I woke up to 10 missed calls.
My mother, my fiancée and work, work and more work.
This was before we texted so much or had the internet so readily available on smartphones.
And this was before family life and kids, so it was the afternoon, and I was napping before working my night shift in the sports department of what then was an afternoon paper in DeKalb.
So I turned on the TV and called work to see what was going on.
The voice on the other end was frantic, and I'm not really sure what it said.
All I know is that I didn't shower or get ready.
I put on a pair of jeans, a T-shirt and hoodie and ran out the door to get to Kishwaukee Hospital.
There had been a shooting at Northern Illinois University, and we had no idea how many were hurt.
One of our photographers was on campus at the time following NIU baseball player Jordin Hood, a Lake Zurich grad who had fought cancer, won and now was on the other side finding success on the field.
That story was held for a week while post-shooting photos – compelling work from the first journalist on the scene – were used around the globe.
I played a small part that day, as what I believe to be the first journalist on the scene reporting from nearby Kishwaukee Hospital, calling in updates and learning that I needed to get a lot better at news reporting.

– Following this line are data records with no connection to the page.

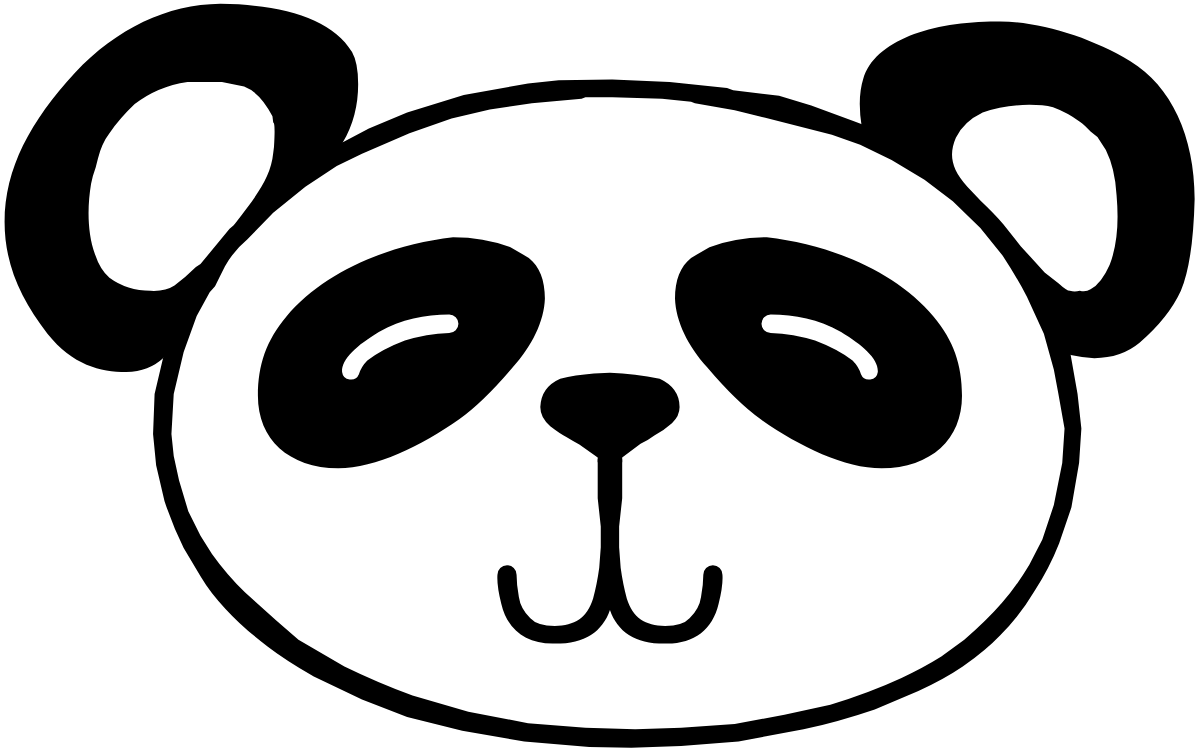
<!DOCTYPE html>
<html lang="en">
<head>
<meta charset="utf-8">
<title>Smiling panda face</title>
<style>
:root { --ink: #000; --paper: #fff; }
html, body { margin: 0; background: var(--paper); overflow: hidden; }
.panda { display: block; width: 1200px; height: 753px; }
.ink { fill: var(--ink); }
.paper { fill: var(--paper); }
.smile-line { fill: none; stroke: var(--paper); stroke-linecap: round; }
</style>
</head>
<body>
<svg class="panda" viewBox="0 0 1568 984" preserveAspectRatio="none" role="img" aria-label="Panda face with closed, smiling eyes">
  <defs>
    <g id="eye">
      <path class="ink" d="M592 310Q632 310 667 323L691 337C705 348 712 366 712 390C711 420 695 452 670 480Q632 525 600 548C550 583 491 612 442 612C377 611 337 574 337 517C337 477 348 445 374 414C423 355 507 320 592 310Z"/>
      <path class="paper" d="M587 411A12 12 0 0 1 587 435Q557 436 529 445Q500 456 480 471Q472 479 469 489A11.500 11.500 0 0 1 447 486C446 469 467 451 495 434C525 417 555 411 587 411Z"/>
    </g>
    <path id="mouth-half" class="ink" d="M798 592L781 600V651L785 688V715L783 742Q780 764 775 782C767 808 751 817 725 818Q702 818 693 808Q680 795 678 780Q675 764 675 751A12.500 12.500 0 0 0 650 751Q649 765 655 789C663 823 687 841 722 841C763 842 787 826 797 797L798 790Z"/>
  </defs>

  <g id="ears" class="ink">
    <path d="M448 186Q468 152 468 110Q468 82 460 68C434 25 372 6 288 5C218 6 153 37 98 95C40 158 6 220 6 290C6 345 27 391 62 436C95 477 131 486 165 486Q195 485 213 468L300 400L440 260Z"/>
    <path d="M1126 166Q1120 128 1128 103C1143 52 1220 27 1307 28C1362 29 1425 49 1477 80C1530 112 1561 178 1561 260Q1559 342 1543 380Q1527 415 1489 448Q1465 468 1430 468Q1413 467 1399 464L1300 400L1140 220Z"/>
  </g>

  <g id="head">
    <path class="ink" d="M800 104L875 107L950 115L958 118L1018 125L1060 138L1115 158L1200 190L1280 260L1350 360L1385 430L1399 464L1408 515L1413 560L1410 605L1400 663L1384 710Q1371 743 1352 772Q1333 804 1307 830Q1289 849 1258 871Q1233 888 1200 903L1143 927Q1096 943 1050 953L965 969L890 975L825 977L770 976L685 969L604 955L532 937L473 914L410 884Q372 862 350 845Q318 821 295 796Q275 775 262 753L240 716Q226 688 215 655L204 608L200 567L202 515L213 468L260 370L330 280L448 186L482 168L532 147L606 124L690 109L730 105Z"/>
    <path class="paper" d="M800 127L865 129L903 133L908 135L960 144L1000 154L1087 176L1124 189L1165 209L1208 235L1245 263L1281 298L1310 334Q1329 363 1342 388L1364 436L1377 483L1383 515L1391 560L1388 605L1377 660L1362 705L1345 738Q1327 768 1309 788Q1289 811 1260 836L1230 858Q1206 873 1178 886Q1137 905 1085 921L1025 934L960 946L890 951L830 953L765 951L690 945L612 930L539 909Q493 892 450 871L390 836L361 811L320 774Q297 752 277 724L262 700L246 668L234 628L227 596L224 567L227 515L240 460L257 413L274 382L281 374Q288 360 294 348Q305 328 323 313L357 278L399 244L440 217L473 201L535 174L590 155L640 143L695 135L760 129L765 127Z"/>
  </g>

  <g id="inner-ears" class="paper">
    <path d="M245 107H290L319 113Q340 121 356 152L357 160Q360 160 358 192L357 200C354 232 335 256 308 291Q306 294 300 299L262 345L256 349Q243 362 228 373Q216 381 197 380Q166 380 143 363Q131 353 124 332C114 304 114 270 119 240Q121 230 125 219L128 207Q133 187 143 174Q157 154 176 136Q205 113 245 107Z"/>
    <path d="M1345 137Q1363 137 1376 140Q1395 147 1411 159Q1417 163 1425 172L1434 179L1445 196Q1457 220 1459 255C1462 290 1460 320 1450 346Q1439 371 1425 378Q1419 382 1411 380Q1404 382 1398 380Q1394 380 1383 370L1365 356L1334 322L1311 293Q1299 279 1282 263L1264 244C1242 220 1240 201 1249 180Q1259 159 1284 147Q1312 137 1345 137Z"/>
  </g>

  <g id="eyes">
    <use href="#eye"/>
    <use href="#eye" transform="translate(1594 0) scale(-1 1)"/>
  </g>

  <g id="muzzle">
    <path class="ink" d="M797 487Q830 488 862 495Q888 507 888 532Q888 544 878 553Q868 562 855 569Q847 575 837 580L813 598V604H781V598L757 581Q750 577 740 571Q732 567 719 557Q706 546 706 532Q707 506 732 495Q751 490 776 488Z"/>
    <use href="#mouth-half"/>
    <use href="#mouth-half" transform="translate(1594 0) scale(-1 1)"/>
  </g>
</svg>
</body>
</html>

I saw families arrive at the hospital, uncertain what was happening with their family members, and I saw helicopter after helicopter land and lift trauma patients off to other hospitals.
That was my viewpoint on Valentine's Day 10 years ago.
In the days and years that followed, we tried to cover and provide context to that story. It followed us, even as we left DeKalb.
I'll never forget a former colleague breaking the story of athletic director Jim Phillips accepting the same job at Northwestern the week after, a tough story to tell, but one we had to on a night meant for grieving during the first NIU athletic event after the shooting. Phillips didn't leave immediately, but he stayed at NIU to help the university through that process.
I'll never forget watching the DeKalb and Sycamore basketball teams play days later, either, and how both communities rallied behind a university that they hurt with.
I'll never forget, when I returned to Shaw Media in 2013, telling the story with former colleague Kate Schott, who coordinated the NIU shooting coverage that day, of how Esquire's investigative piece on the NIU shooter actually was made up. The writer was upset about it even years later.
I bring all of this up because everyone who was there that day, or connected to the NIU community, still is affected by it on some level.
Even if it's just the memories.
The shock. The fear. The anger.
That day inspired me to be better at my job, to learn how to tell news as well as sports stories, and to broaden my horizons because there's something a lot bigger out there.
This week, as I start my job in a return to the Northwest Herald – this time as editor – I remember that day 10 years ago.
I remember the person I was and think of the person I am.
And I remember those who were lost that day for no reason.
That's why we continue to tell the stories of people such as 2006 Dundee-Crown grad Ryanne Mace.
Not to sensationalize what happened or keep bringing up old wounds, but to learn from what happened and be better going forward.
Forward, Together Forward.
• Northwest Herald editor Jon Styf can be reached at firstname.lastname@example.org or 815-526-4630.